In my previous blog on Kosovo (Kosovo: A Beacon of Hope for Gender Equality?) I sought to explain how Kosovo is making strides toward gender equality. Although there are laws in place to enforce an evolution toward an egalitarianism of the sexes, these laws seem to be symbolic at best in this country that is continually faced with turmoil. Kosovo’s laws on human trafficking, which will be the focus of my future blogs, appear to have the same problems.
According to the UNHCR (The United Nations Refugee Agency): “Kosovo is a source, destination, and possibly a transit country for women and children who are subjected to sex trafficking, and children subjected to forced begging (UNHCR).” In September of 2010 the Government of Kosovo began to focus on the prevention of trafficking by staging a massive educational campaign that used television, radio, SMS messages, billboards, and elementary school visits. As well, the Kosovar police force has increased its trafficking task force by 50% in the past year. Although there has been an increase in the arrests of “traffickers,” their prosecution and conviction rate remains low (UNHCR).
An October 2011 report by the OSCE (Organization for Security and Co-operation in Europe) found that although Kosovo has the laws in place, they are not being enforced properly. The report focuses on the three main problems Kosovo faces in eradicating trafficking and helping victims receive justice: “first, the issuing of trafficking indictments when the requisite elements of the offence of trafficking are not present; second, a failure to prosecute additional criminal activity committed in the course of trafficking; and, third, converting trafficking activity into an offence less severe than that of trafficking, which results in lighter penalties for perpetrators (OSCE).” Offenders are either mischarged, not-charged for all offences, and/or given lax sentences.

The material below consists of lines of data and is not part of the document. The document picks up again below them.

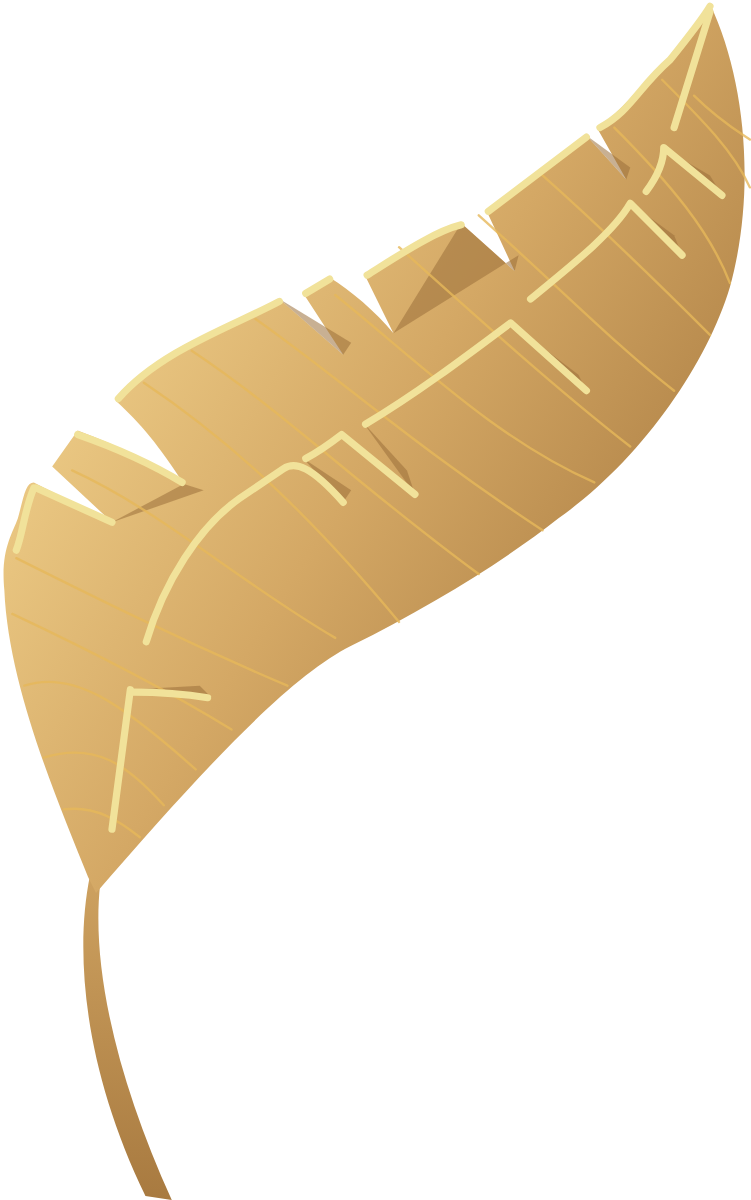
<!DOCTYPE html>
<html lang="en">
<head>
<meta charset="utf-8">
<title>Golden Banana Leaf</title>
<style>
  :root {
    --leaf-light: #f3d48e;
    --leaf-mid: #d4a865;
    --leaf-deep: #a87a40;
    --rim-light: #f1e29a;
    --vein: #e6b85a;
    --notch-shadow: #9a6f3a;
    --page: #ffffff;
  }
  html, body {
    margin: 0;
    padding: 0;
    width: 751px;
    height: 1200px;
    overflow: hidden;
    background: var(--page);
  }
  .leaf-art {
    display: block;
    width: 751px;
    height: 1200px;
  }
  .leaf-body { fill: url(#leafGradient); }
  .stem { fill: url(#stemGradient); }
  .rim { fill: none; stroke: var(--rim-light); stroke-width: 9; stroke-linecap: round; stroke-linejoin: round; }
  .vein { fill: none; stroke: var(--vein); stroke-width: 3; opacity: .8; stroke-linecap: round; }
  .notch { fill: var(--notch-shadow); opacity: .55; }
</style>
</head>
<body>
<svg class="leaf-art" viewBox="0 0 941 1505" xmlns="http://www.w3.org/2000/svg" role="img" aria-label="Golden banana leaf">
  <defs>
    <linearGradient id="leafGradient" x1="0.1" y1="0.2" x2="0.9" y2="0.8">
      <stop offset="0" stop-color="var(--leaf-light)"/>
      <stop offset="0.5" stop-color="var(--leaf-mid)"/>
      <stop offset="1" stop-color="var(--leaf-deep)"/>
    </linearGradient>
    <linearGradient id="stemGradient" x1="0" y1="0" x2="0" y2="1">
      <stop offset="0" stop-color="var(--leaf-mid)"/>
      <stop offset="1" stop-color="var(--leaf-deep)"/>
    </linearGradient>
  </defs>

  <path class="stem" d="M135,1030 C90,1120 85,1300 182,1500 L215,1505 C140,1340 105,1180 132,1070 Z"/>

  <path class="leaf-body" d="M890,5 C935,100 948,240 915,360 C885,460 800,580 700,650 C630,705 540,760 440,810 C360,850 250,970 120,1120 L110,1100 C70,1000 10,860 5,740 C0,690 15,670 22,650 C30,620 32,605 42,605 L140,655 L65,585 L97,540 C150,560 190,580 230,607 C200,560 175,530 145,503 C200,430 290,410 350,375 L430,445 L380,368 L413,348 C440,365 470,390 493,418 L457,345 C500,320 545,285 578,280 L645,340 L610,265 L735,170 L785,225 L748,160 C780,140 800,110 830,80 C860,50 875,25 890,5 Z"/>

  <g class="notches">
    <path class="notch" d="M140,655 L230,607 L255,615 Z"/>
    <path class="notch" d="M350,375 L430,445 L440,430 Z"/>
    <path class="notch" d="M493,418 L578,280 L645,340 L650,320 Z" opacity=".3"/>
    <path class="notch" d="M735,170 L785,225 L790,210 Z"/>
    <path class="notch" d="M160,865 L265,875 L250,860 Z"/>
    <path class="notch" d="M380,575 L430,630 L440,615 Z"/>
    <path class="notch" d="M455,530 L520,620 L510,590 Z"/>
    <path class="notch" d="M640,405 L735,490 L725,470 Z"/>
    <path class="notch" d="M790,255 L855,320 L845,295 Z"/>
    <path class="notch" d="M830,185 L905,245 L890,220 Z"/>
  </g>

  <g class="veins">
    <path class="vein" d="M20,700 C120,750 220,800 360,860"/>
    <path class="vein" d="M15,770 C100,810 200,860 290,915"/>
    <path class="vein" d="M30,860 C90,840 150,880 245,965"/>
    <path class="vein" d="M55,950 C120,930 160,960 205,1010"/>
    <path class="vein" d="M80,1015 C120,1010 150,1030 175,1050"/>
    <path class="vein" d="M90,590 C200,640 300,730 420,800"/>
    <path class="vein" d="M180,480 C300,560 400,660 500,780"/>
    <path class="vein" d="M240,440 C360,520 450,610 600,720"/>
    <path class="vein" d="M320,400 C420,470 520,560 680,665"/>
    <path class="vein" d="M420,370 C520,450 620,550 745,605"/>
    <path class="vein" d="M500,310 C600,400 700,490 790,560"/>
    <path class="vein" d="M600,270 C700,360 780,440 845,490"/>
    <path class="vein" d="M680,220 C770,300 840,370 890,420"/>
    <path class="vein" d="M770,160 C840,230 890,290 915,355"/>
    <path class="vein" d="M830,100 C880,150 920,190 940,235"/>
    <path class="vein" d="M870,120 C900,150 925,165 940,175"/>
  </g>

  <g class="rims">
    <path class="rim" d="M42,612 C30,640 28,670 20,690"/>
    <path class="rim" d="M45,612 L140,655"/>
    <path class="rim" d="M97,545 C140,560 190,582 228,605"/>
    <path class="rim" d="M148,500 C200,440 290,410 350,378"/>
    <path class="rim" d="M383,368 L413,350"/>
    <path class="rim" d="M460,345 C500,320 545,290 578,282"/>
    <path class="rim" d="M612,265 L735,172"/>
    <path class="rim" d="M752,160 C790,140 800,110 840,75 C860,50 880,25 890,8"/>
    <path class="rim" d="M890,15 L845,160"/>
    <path class="rim" d="M183,805 C205,730 250,660 300,625 L355,588 C370,578 390,585 430,630"/>
    <path class="rim" d="M383,575 C400,566 415,555 428,545 L520,620"/>
    <path class="rim" d="M458,532 C520,495 580,450 640,405 L735,490"/>
    <path class="rim" d="M665,375 C720,330 770,290 790,255 L855,320"/>
    <path class="rim" d="M810,240 C825,220 832,200 832,185 L905,245"/>
    <path class="rim" d="M163,865 L140,1040"/>
    <path class="rim" d="M165,868 C200,868 230,870 260,875"/>
  </g>
</svg>
</body>
</html>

Even though it falls in line with European and World standards, the Criminal Code of Kosovo’s definition of trafficking is complex and it is OSCE’s belief that in some cases it is that judges/prosecutors misunderstand the verbiage of this definition and incorrectly convict the offenders resulting in charges of the wrong crime or too short of a sentence. It is the OSCE’s recommendation that the problem be treated with judicial education because it appears that Kosovo is making efforts to reform and prosecute (OSCE), but is unable to finish the job. Much like their ground-breaking laws for gender equality, Kosovo has the correct foundation for decreasing human trafficking, but its enforcement is ineffective.
For such a small country we must ask ourselves, why is this a hotbed of human trafficking? What is it about Kosovo that makes this crime so prolific here? Is it the high poverty level; is it that the government is trying to stabilize itself in a hostile environment; is it the discrepancy in gender equality; is it that racism is rampant; is it culturally acceptable? Even though it is small, Kosovo is watched and supported by several world organizations because of its fledgling government and its history of genocide. Kosovo is also aware of itself; it is sensitive to becoming a part of the EU and to maintaining its countryhood. Because it is so scrutinized can it become a model of reform? If we can begin to find why human trafficking succeeds here, perhaps we can begin to find solutions that will help to eradicate it world-wide. Kosovo has to be willing to participate and at this point, it seems to be.
In the coming weeks I will explore cases where Kosovo has been successful and also where they have failed in terms of prosecuting and convicting human traffickers and what these cases mean for the victims, for Kosovo and for the world.
Sources are hyperlinked within the article above: